[Available data]
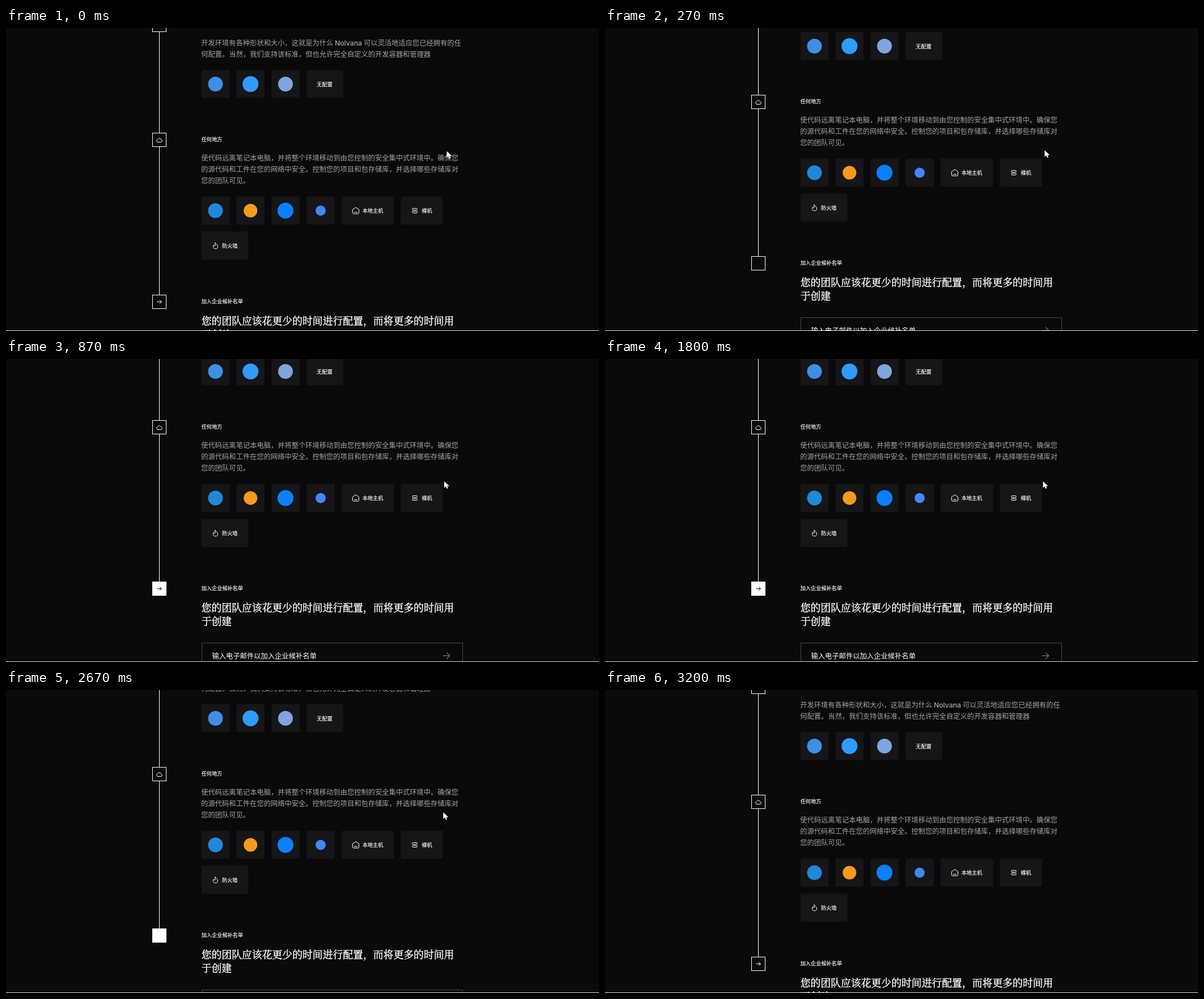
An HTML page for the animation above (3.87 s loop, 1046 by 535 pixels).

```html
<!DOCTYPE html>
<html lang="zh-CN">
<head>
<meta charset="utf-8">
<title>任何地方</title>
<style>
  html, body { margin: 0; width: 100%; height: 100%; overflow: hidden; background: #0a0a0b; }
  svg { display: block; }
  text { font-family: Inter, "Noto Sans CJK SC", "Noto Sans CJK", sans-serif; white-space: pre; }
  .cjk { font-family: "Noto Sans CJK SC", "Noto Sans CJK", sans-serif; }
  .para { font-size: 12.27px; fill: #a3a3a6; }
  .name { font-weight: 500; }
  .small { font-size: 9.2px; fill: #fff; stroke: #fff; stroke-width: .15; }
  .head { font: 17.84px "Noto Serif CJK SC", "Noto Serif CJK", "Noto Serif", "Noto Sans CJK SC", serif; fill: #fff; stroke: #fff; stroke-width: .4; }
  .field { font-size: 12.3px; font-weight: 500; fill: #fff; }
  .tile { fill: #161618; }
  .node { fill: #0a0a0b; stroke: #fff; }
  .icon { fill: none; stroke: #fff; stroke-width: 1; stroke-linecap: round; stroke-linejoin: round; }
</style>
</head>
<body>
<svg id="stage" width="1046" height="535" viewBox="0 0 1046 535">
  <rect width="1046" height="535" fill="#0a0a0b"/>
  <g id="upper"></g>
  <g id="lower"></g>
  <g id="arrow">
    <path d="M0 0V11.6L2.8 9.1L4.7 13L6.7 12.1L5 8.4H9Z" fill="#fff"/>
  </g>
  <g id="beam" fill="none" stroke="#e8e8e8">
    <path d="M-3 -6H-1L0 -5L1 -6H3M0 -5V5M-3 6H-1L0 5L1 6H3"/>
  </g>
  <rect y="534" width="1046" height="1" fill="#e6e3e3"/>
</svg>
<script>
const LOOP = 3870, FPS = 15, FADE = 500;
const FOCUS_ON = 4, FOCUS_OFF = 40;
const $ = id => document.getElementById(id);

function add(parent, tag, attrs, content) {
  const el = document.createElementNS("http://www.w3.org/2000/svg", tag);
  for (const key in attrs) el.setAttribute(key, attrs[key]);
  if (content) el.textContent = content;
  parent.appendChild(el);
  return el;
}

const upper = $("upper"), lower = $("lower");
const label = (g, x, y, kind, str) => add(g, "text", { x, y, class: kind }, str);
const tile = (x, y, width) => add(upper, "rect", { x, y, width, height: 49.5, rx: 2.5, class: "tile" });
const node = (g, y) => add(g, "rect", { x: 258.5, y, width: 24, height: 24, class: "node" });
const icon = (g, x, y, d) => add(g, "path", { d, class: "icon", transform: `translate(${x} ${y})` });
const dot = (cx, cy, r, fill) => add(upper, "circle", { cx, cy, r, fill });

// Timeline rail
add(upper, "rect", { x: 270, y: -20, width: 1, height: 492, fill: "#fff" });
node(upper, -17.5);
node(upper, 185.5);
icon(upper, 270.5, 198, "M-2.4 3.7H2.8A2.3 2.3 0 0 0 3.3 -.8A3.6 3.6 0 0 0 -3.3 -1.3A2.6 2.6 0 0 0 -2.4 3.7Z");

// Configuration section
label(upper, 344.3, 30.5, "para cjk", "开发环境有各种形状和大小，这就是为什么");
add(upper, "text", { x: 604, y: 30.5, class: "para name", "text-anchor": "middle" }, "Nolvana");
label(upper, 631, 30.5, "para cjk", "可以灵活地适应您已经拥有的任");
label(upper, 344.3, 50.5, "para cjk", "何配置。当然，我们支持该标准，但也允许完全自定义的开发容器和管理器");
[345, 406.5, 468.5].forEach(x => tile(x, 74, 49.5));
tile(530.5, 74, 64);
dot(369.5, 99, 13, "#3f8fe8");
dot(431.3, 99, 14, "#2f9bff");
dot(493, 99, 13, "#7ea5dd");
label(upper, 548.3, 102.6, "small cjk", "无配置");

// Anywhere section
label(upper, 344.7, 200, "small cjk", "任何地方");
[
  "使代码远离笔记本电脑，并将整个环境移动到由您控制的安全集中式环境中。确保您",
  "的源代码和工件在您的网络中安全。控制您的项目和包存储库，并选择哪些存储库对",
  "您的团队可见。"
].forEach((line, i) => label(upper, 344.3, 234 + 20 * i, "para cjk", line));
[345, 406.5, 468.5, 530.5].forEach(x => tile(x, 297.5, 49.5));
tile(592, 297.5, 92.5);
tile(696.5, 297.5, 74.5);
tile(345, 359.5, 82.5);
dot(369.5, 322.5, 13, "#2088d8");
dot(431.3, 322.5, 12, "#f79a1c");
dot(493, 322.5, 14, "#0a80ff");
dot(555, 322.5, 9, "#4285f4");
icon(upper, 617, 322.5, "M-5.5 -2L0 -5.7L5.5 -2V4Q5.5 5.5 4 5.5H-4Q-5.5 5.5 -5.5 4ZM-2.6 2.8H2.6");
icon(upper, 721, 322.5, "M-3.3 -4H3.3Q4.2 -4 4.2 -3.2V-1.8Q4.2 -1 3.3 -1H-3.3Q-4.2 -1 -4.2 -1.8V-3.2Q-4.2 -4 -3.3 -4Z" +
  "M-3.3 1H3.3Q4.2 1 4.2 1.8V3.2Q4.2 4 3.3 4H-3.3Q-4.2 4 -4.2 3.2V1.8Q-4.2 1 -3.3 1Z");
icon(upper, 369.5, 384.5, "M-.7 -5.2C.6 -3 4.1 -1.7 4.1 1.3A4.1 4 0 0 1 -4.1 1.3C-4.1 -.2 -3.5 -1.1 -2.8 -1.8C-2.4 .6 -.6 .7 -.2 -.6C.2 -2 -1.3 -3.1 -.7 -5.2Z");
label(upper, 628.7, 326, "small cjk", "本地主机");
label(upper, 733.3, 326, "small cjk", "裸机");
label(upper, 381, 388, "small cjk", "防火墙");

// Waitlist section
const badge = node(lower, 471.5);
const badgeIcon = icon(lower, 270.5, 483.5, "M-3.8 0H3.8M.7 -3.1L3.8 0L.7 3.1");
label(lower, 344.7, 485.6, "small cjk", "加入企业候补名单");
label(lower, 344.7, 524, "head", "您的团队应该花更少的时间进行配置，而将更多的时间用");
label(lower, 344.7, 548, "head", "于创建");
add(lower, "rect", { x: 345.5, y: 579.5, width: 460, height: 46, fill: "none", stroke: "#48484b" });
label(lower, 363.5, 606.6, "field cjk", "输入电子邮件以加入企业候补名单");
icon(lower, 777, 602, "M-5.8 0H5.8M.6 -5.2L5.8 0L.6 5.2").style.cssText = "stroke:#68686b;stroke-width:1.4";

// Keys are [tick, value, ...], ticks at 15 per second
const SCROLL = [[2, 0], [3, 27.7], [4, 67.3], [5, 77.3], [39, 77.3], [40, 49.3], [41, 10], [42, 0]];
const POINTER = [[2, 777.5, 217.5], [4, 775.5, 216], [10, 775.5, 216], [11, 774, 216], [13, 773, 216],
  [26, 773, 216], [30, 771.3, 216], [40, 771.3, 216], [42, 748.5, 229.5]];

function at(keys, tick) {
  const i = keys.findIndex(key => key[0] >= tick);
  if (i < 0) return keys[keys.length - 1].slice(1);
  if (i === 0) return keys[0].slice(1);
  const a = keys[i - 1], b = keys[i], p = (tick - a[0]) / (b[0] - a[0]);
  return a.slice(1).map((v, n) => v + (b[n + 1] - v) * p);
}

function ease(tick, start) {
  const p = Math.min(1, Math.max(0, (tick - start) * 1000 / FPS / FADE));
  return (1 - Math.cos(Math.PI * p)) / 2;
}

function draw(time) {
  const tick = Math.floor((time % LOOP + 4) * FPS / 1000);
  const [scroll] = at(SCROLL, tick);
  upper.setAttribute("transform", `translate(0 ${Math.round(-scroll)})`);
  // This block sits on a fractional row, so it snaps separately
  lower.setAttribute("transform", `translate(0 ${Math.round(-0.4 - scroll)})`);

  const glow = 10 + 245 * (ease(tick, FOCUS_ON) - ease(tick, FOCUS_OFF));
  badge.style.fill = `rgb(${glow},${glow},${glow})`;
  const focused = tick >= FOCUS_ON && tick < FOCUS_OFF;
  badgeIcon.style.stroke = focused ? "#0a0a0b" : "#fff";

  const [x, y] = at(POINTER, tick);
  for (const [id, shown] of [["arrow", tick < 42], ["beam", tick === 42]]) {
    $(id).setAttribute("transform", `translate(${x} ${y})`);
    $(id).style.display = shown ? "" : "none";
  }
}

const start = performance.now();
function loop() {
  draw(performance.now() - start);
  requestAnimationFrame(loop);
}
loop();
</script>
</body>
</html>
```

--

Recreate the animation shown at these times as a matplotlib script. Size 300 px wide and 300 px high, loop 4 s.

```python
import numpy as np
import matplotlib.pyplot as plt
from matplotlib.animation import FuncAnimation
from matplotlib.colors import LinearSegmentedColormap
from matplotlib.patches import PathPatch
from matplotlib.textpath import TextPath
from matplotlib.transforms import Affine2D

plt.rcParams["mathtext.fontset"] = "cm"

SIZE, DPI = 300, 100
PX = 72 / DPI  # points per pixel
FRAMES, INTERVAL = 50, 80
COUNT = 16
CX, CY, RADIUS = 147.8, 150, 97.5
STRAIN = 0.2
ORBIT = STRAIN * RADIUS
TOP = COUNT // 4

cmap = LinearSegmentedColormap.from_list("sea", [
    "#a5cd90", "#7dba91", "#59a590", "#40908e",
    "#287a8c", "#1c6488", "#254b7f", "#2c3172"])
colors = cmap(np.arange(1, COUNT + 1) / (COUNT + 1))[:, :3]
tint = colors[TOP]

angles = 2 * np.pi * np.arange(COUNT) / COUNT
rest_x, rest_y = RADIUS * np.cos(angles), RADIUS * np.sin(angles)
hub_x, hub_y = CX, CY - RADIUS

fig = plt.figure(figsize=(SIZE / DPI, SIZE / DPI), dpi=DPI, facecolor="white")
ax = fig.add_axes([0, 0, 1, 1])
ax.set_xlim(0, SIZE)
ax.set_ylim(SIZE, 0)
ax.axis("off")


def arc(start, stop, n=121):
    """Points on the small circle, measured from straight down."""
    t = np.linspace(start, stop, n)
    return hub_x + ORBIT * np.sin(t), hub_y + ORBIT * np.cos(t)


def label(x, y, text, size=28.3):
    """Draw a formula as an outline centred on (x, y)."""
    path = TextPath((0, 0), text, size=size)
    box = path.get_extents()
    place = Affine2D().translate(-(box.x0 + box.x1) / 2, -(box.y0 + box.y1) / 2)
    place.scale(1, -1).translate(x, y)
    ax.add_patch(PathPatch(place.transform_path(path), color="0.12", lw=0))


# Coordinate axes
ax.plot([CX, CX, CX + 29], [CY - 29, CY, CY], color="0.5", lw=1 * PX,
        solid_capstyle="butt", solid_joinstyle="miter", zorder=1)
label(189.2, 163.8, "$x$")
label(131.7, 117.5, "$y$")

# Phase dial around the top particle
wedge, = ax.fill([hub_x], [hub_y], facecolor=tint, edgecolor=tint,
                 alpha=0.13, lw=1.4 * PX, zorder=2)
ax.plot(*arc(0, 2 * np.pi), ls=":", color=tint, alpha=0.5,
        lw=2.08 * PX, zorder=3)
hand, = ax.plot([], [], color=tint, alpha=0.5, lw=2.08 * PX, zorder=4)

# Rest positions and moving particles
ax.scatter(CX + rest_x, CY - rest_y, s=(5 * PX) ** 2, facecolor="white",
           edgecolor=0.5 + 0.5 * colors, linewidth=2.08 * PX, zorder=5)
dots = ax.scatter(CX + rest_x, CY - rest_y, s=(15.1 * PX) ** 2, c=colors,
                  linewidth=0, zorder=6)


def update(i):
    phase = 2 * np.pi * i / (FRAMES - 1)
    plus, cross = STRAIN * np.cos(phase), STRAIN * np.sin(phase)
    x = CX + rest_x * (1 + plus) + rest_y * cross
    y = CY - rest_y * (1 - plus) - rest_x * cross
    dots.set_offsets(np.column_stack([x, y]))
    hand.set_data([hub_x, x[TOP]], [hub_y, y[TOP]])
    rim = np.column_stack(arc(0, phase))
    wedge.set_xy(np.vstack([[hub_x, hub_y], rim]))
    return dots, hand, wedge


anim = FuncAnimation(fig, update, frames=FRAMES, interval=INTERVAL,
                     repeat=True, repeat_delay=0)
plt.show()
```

[Try it]
Check the records above and copy each line that has the string "COUNT".

[Response]
COUNT = 16
TOP = COUNT // 4
colors = cmap(np.arange(1, COUNT + 1) / (COUNT + 1))[:, :3]
angles = 2 * np.pi * np.arange(COUNT) / COUNT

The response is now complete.